• **What you are asked to do**: Lines of the material that include the word "linecap" are to be counted; only their number should be given.
★ ★ ★ ★
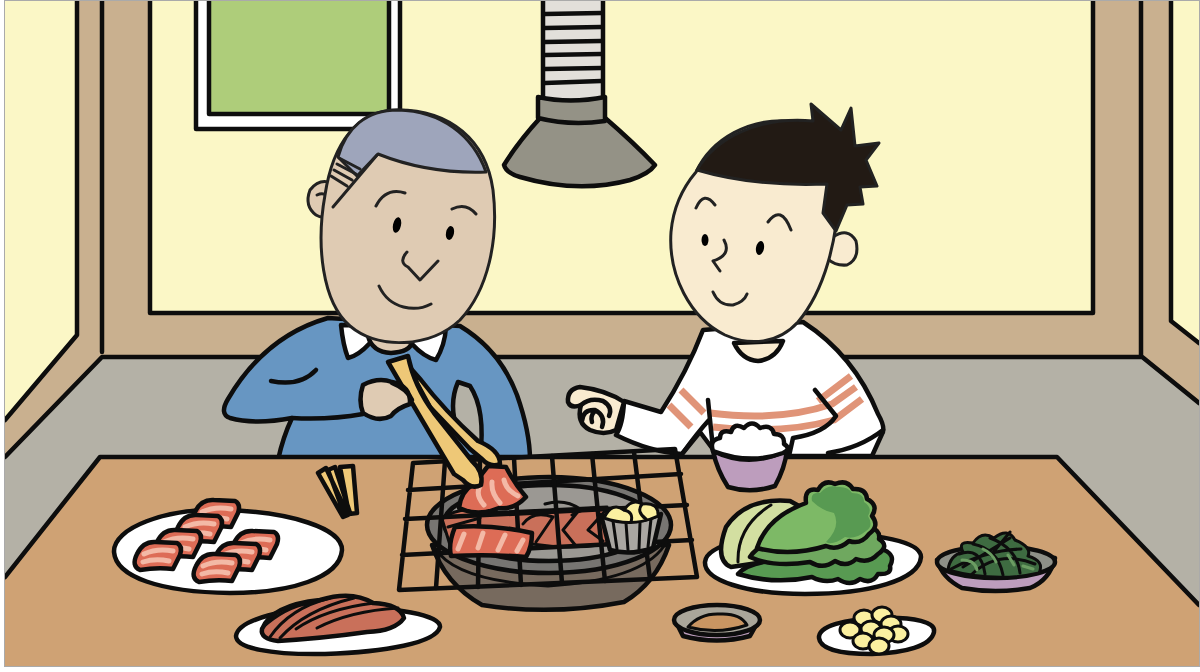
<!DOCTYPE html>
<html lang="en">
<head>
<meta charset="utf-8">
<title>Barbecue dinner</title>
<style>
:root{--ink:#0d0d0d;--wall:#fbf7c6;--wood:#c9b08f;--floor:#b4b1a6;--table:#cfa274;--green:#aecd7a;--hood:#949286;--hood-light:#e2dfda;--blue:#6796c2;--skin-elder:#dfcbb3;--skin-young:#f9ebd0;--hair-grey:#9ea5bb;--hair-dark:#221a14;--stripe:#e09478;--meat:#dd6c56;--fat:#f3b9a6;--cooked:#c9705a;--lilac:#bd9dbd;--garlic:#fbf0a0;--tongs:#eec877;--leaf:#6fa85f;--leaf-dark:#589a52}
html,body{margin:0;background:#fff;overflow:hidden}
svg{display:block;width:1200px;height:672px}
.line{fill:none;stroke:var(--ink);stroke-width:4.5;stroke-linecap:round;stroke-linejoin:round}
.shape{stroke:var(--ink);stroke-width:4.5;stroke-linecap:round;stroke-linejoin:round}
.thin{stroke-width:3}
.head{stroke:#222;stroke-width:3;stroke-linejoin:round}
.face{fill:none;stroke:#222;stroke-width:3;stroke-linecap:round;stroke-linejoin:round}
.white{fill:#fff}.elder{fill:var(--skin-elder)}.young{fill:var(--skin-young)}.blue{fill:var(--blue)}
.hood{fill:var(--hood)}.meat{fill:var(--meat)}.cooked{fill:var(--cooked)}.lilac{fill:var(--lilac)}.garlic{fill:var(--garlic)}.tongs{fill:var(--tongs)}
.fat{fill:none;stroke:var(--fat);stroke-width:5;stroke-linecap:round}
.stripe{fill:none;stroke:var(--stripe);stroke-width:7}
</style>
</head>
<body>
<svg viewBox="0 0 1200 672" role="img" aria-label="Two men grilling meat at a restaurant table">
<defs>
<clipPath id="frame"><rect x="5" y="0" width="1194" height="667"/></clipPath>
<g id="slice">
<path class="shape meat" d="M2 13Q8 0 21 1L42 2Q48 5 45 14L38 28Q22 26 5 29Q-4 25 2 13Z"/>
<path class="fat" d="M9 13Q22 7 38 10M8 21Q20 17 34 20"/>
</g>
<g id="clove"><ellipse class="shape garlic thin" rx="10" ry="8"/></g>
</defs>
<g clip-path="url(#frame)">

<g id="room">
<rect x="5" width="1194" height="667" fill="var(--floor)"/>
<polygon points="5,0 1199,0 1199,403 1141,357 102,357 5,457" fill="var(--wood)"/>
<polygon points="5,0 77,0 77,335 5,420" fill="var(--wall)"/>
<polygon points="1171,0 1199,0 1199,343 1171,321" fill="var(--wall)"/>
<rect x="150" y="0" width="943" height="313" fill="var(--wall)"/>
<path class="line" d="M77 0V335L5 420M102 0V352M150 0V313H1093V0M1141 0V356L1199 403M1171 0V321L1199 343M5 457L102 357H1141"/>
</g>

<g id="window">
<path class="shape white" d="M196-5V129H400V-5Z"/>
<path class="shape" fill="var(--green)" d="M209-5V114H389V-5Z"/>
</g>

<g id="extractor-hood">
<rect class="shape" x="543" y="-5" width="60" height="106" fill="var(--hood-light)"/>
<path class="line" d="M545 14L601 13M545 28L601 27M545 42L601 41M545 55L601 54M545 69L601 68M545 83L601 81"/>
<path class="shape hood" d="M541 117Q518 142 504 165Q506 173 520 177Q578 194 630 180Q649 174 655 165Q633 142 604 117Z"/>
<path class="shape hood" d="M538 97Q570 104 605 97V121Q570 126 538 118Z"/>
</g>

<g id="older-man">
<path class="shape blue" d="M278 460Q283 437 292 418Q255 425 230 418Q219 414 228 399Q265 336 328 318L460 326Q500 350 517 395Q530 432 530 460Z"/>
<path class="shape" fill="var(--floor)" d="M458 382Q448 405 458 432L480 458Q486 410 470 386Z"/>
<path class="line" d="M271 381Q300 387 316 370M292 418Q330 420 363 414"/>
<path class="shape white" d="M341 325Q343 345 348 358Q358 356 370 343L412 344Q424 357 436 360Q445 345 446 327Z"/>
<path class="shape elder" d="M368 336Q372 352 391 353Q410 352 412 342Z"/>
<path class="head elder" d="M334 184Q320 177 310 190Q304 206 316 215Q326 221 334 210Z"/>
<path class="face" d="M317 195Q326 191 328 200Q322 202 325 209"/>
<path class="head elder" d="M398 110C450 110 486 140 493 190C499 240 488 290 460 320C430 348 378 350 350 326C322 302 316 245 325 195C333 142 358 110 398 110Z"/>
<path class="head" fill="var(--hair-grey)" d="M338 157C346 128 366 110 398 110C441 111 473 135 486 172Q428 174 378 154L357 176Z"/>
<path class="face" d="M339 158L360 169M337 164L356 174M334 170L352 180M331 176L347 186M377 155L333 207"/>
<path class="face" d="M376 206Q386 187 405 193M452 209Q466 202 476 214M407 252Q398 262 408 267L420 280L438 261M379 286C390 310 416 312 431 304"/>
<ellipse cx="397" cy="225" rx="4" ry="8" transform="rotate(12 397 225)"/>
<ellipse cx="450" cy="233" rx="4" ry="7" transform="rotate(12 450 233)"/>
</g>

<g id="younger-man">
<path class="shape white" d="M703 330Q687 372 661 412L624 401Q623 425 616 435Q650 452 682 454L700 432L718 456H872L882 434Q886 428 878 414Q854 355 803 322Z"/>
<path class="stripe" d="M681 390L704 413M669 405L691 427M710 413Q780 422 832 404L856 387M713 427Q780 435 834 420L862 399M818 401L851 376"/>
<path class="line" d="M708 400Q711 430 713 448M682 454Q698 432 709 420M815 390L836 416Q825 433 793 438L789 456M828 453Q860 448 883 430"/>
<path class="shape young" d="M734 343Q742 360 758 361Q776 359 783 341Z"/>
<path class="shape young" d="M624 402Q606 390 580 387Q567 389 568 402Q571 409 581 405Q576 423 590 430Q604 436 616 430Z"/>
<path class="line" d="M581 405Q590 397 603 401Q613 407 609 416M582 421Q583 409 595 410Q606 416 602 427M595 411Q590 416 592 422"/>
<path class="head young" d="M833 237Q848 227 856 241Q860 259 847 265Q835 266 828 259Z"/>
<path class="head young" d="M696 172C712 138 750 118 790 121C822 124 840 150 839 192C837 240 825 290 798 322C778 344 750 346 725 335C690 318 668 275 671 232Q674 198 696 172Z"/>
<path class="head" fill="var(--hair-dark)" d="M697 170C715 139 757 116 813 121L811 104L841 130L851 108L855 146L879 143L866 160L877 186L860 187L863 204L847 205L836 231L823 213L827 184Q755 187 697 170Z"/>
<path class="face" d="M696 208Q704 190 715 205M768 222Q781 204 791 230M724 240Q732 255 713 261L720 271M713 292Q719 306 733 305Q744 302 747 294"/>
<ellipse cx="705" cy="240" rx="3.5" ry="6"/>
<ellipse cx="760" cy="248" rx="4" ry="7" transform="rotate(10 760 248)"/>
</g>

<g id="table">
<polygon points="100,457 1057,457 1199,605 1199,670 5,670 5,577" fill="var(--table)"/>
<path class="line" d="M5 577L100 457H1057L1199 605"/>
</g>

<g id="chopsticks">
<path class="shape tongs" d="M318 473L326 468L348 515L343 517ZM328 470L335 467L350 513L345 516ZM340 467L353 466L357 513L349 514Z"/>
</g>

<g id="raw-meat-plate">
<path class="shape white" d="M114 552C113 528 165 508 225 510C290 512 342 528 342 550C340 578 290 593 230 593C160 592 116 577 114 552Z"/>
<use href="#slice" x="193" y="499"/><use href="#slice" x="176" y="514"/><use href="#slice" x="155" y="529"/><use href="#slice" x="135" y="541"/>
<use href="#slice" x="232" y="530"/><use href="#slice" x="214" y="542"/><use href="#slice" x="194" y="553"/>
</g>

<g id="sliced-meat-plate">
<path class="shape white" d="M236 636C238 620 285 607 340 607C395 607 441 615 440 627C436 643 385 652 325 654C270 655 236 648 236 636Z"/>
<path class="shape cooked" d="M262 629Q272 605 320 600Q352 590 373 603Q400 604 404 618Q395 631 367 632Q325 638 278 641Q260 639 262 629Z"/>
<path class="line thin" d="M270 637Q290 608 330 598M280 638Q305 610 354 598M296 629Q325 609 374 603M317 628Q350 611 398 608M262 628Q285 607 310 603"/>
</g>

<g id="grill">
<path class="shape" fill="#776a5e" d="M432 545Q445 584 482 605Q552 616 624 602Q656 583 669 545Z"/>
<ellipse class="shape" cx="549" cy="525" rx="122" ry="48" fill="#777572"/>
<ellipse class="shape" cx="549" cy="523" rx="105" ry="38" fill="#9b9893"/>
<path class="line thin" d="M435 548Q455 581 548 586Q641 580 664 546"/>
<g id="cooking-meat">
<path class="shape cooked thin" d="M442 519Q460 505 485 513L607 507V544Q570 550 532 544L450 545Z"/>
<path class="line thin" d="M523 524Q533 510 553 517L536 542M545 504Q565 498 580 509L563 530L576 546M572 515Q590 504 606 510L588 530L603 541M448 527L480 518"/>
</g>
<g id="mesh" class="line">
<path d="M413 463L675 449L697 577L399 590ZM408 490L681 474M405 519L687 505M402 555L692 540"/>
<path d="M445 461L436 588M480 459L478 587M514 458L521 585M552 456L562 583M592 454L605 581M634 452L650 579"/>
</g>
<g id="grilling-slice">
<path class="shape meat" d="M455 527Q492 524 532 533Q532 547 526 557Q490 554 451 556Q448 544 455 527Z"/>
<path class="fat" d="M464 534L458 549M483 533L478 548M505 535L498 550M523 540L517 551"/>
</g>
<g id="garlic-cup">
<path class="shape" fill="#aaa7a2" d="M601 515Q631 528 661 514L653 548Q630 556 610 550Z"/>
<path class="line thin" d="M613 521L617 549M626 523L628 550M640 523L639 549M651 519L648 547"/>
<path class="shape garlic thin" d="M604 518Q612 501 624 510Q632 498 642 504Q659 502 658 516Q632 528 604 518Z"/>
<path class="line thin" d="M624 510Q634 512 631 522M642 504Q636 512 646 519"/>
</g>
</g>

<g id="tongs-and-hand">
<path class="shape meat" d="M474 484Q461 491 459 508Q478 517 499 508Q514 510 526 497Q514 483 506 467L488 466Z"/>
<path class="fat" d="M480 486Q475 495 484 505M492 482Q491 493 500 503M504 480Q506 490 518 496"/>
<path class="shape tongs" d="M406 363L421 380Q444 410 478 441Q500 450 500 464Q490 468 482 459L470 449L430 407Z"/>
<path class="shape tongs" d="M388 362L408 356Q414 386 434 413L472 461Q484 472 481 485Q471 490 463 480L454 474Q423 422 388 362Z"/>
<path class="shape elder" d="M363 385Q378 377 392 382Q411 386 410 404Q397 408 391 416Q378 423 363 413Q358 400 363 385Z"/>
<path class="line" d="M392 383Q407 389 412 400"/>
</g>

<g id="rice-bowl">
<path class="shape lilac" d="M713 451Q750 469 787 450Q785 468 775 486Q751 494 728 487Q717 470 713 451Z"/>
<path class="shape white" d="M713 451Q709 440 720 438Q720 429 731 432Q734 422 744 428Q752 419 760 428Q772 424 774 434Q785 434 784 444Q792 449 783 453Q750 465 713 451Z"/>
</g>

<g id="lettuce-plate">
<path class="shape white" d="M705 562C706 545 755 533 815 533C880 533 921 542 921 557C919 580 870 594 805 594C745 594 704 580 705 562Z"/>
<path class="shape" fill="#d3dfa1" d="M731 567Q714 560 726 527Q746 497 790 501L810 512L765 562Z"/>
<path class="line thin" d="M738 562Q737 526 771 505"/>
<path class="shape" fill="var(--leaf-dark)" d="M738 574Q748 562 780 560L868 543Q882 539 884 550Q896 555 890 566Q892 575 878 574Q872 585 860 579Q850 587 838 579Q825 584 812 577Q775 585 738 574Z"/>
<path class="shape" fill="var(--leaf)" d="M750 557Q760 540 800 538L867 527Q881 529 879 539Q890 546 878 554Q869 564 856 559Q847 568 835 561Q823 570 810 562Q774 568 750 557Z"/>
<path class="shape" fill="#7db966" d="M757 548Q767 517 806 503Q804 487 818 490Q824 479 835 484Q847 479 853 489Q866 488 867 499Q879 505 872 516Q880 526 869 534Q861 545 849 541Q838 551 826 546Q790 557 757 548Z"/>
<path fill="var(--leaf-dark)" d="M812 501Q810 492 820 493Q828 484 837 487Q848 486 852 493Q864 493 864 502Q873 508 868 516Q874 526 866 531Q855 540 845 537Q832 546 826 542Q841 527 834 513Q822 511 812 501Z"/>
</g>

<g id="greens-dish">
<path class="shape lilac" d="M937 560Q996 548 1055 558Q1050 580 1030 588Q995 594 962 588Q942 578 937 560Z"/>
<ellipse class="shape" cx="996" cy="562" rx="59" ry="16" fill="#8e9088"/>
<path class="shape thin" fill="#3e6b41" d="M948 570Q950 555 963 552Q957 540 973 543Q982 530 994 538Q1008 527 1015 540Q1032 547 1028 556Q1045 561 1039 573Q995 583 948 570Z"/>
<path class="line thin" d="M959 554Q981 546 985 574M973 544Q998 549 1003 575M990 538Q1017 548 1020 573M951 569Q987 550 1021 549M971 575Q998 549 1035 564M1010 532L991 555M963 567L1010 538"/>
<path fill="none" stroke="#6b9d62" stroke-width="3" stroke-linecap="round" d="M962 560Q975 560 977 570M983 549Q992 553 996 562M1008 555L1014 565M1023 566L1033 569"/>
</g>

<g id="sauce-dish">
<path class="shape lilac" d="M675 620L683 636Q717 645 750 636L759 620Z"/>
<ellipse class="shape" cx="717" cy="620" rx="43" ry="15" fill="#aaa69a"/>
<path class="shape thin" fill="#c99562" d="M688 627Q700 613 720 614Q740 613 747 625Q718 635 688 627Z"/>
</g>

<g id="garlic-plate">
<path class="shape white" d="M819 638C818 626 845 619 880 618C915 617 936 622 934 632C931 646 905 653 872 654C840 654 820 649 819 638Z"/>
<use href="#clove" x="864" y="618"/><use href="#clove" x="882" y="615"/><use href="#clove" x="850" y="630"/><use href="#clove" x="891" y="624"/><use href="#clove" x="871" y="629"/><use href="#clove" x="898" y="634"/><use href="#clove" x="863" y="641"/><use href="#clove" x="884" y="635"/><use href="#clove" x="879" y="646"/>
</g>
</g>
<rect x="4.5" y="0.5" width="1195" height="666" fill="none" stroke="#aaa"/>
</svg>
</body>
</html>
★ ★ ★ ★
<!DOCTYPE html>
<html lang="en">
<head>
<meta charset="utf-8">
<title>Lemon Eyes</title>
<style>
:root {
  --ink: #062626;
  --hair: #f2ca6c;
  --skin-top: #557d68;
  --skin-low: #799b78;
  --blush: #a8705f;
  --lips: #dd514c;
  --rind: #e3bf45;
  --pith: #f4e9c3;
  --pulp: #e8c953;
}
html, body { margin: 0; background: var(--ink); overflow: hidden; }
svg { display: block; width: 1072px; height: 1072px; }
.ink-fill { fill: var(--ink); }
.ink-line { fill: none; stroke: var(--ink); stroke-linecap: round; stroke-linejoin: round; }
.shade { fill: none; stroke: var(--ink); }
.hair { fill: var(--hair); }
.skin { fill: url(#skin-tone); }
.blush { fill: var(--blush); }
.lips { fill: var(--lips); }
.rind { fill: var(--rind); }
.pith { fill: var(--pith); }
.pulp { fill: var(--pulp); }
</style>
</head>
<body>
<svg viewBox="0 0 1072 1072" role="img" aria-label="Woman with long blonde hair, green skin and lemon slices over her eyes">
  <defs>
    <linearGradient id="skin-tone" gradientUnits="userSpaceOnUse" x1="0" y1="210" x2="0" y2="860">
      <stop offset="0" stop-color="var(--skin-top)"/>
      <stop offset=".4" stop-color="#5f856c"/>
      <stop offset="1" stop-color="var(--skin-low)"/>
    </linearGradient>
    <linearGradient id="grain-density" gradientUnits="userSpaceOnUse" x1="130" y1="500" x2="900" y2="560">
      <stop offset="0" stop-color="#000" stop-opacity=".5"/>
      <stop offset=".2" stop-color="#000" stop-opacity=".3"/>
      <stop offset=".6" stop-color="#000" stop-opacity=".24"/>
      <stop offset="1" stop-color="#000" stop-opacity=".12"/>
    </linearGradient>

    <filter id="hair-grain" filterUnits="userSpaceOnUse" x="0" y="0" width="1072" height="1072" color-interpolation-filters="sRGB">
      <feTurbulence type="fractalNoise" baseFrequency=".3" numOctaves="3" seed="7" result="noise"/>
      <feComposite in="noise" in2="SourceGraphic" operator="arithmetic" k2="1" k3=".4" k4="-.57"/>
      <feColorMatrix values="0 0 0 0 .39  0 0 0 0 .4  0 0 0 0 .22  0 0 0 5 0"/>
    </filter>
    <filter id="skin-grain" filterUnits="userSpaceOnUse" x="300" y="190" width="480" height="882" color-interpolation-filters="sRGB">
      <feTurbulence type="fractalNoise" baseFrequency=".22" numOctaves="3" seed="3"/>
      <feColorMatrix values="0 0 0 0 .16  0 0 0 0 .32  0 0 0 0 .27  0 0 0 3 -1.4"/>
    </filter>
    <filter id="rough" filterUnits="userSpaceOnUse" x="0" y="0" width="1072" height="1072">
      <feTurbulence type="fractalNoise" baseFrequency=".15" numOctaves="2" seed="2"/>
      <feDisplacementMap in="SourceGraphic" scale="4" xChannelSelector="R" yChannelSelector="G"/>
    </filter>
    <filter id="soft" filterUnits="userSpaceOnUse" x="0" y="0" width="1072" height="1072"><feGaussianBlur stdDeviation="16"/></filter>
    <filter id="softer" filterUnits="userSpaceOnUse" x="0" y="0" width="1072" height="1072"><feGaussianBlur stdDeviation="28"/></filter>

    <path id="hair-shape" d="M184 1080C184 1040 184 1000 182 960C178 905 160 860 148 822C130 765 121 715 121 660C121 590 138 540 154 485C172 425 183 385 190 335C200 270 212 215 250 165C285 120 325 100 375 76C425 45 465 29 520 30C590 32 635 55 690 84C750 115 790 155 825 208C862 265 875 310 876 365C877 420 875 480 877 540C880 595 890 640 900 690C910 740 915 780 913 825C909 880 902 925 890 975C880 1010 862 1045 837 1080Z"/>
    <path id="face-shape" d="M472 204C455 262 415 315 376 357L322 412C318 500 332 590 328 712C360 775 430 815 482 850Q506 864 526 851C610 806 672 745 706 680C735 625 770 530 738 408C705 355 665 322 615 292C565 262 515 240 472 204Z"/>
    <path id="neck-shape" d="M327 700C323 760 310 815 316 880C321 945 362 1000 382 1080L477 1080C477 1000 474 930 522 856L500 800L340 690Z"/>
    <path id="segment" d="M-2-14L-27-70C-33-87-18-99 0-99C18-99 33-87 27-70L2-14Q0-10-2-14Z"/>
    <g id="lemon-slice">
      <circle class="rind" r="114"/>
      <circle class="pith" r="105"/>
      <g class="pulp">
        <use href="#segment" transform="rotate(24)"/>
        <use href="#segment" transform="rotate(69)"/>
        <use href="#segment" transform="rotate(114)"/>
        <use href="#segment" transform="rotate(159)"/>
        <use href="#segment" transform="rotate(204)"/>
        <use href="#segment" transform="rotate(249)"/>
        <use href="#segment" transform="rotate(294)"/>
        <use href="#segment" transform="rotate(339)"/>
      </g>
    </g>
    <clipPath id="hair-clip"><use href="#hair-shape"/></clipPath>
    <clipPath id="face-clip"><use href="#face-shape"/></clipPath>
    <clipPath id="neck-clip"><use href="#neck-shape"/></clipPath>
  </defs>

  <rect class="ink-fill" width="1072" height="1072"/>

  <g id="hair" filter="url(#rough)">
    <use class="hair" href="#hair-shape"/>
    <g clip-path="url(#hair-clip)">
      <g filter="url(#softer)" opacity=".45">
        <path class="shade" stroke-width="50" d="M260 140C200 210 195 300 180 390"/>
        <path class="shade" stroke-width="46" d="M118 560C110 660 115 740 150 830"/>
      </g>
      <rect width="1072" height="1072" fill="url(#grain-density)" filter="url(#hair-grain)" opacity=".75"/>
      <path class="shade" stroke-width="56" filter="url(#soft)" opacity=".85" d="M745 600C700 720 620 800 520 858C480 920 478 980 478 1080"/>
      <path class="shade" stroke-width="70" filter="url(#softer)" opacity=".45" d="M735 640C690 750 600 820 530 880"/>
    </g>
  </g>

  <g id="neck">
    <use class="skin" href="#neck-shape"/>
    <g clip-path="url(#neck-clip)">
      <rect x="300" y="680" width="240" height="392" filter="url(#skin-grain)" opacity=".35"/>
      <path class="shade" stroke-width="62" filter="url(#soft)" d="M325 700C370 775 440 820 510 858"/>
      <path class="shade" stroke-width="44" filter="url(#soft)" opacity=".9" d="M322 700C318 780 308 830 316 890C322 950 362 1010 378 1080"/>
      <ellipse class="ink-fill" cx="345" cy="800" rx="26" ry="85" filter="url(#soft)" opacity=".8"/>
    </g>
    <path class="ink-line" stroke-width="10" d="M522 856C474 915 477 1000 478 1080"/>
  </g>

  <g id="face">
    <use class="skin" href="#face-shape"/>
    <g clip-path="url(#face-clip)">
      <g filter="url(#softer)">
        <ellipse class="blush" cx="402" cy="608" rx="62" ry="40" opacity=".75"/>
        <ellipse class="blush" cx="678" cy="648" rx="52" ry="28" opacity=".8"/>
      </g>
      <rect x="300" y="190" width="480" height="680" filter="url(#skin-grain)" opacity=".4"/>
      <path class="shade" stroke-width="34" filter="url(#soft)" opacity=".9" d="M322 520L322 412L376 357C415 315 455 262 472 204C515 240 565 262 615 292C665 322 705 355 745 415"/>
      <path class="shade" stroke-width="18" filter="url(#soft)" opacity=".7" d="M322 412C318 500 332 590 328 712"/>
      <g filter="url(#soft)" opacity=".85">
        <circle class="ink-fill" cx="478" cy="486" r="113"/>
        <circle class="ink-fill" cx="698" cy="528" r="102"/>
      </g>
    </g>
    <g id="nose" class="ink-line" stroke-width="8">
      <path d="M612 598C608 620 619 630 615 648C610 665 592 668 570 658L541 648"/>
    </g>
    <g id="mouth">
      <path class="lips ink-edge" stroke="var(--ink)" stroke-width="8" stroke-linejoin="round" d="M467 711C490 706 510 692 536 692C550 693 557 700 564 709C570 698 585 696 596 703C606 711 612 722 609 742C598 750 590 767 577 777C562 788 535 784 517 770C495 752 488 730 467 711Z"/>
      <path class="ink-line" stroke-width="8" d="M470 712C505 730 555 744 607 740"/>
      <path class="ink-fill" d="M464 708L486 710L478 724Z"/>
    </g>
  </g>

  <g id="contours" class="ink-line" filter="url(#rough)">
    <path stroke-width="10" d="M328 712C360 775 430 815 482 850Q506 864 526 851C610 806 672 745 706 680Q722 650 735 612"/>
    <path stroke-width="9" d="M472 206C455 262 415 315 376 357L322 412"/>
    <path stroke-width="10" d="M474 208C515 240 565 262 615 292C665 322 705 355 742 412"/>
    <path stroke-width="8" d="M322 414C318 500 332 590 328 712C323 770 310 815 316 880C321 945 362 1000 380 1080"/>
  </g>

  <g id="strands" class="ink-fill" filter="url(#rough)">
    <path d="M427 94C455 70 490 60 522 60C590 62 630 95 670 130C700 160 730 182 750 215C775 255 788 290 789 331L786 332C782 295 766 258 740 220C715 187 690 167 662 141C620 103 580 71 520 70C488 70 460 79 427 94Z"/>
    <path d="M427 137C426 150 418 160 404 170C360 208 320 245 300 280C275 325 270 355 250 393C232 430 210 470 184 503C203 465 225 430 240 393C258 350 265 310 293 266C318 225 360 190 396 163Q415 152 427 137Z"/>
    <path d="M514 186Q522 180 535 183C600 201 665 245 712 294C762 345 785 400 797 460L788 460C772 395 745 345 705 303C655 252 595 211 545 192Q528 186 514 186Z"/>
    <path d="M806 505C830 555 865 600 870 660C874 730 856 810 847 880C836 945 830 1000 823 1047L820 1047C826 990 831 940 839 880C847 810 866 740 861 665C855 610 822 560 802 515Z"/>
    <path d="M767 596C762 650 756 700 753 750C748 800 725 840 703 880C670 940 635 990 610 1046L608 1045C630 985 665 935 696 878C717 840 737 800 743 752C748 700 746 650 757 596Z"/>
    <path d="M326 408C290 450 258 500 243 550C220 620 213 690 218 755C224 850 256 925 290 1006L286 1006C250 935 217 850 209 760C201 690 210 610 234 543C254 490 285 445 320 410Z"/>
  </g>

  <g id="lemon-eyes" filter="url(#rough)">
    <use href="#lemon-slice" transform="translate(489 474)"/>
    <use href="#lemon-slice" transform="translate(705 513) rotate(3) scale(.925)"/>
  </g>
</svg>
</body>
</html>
★ ★ ★ ★
• **Problem solution**: 6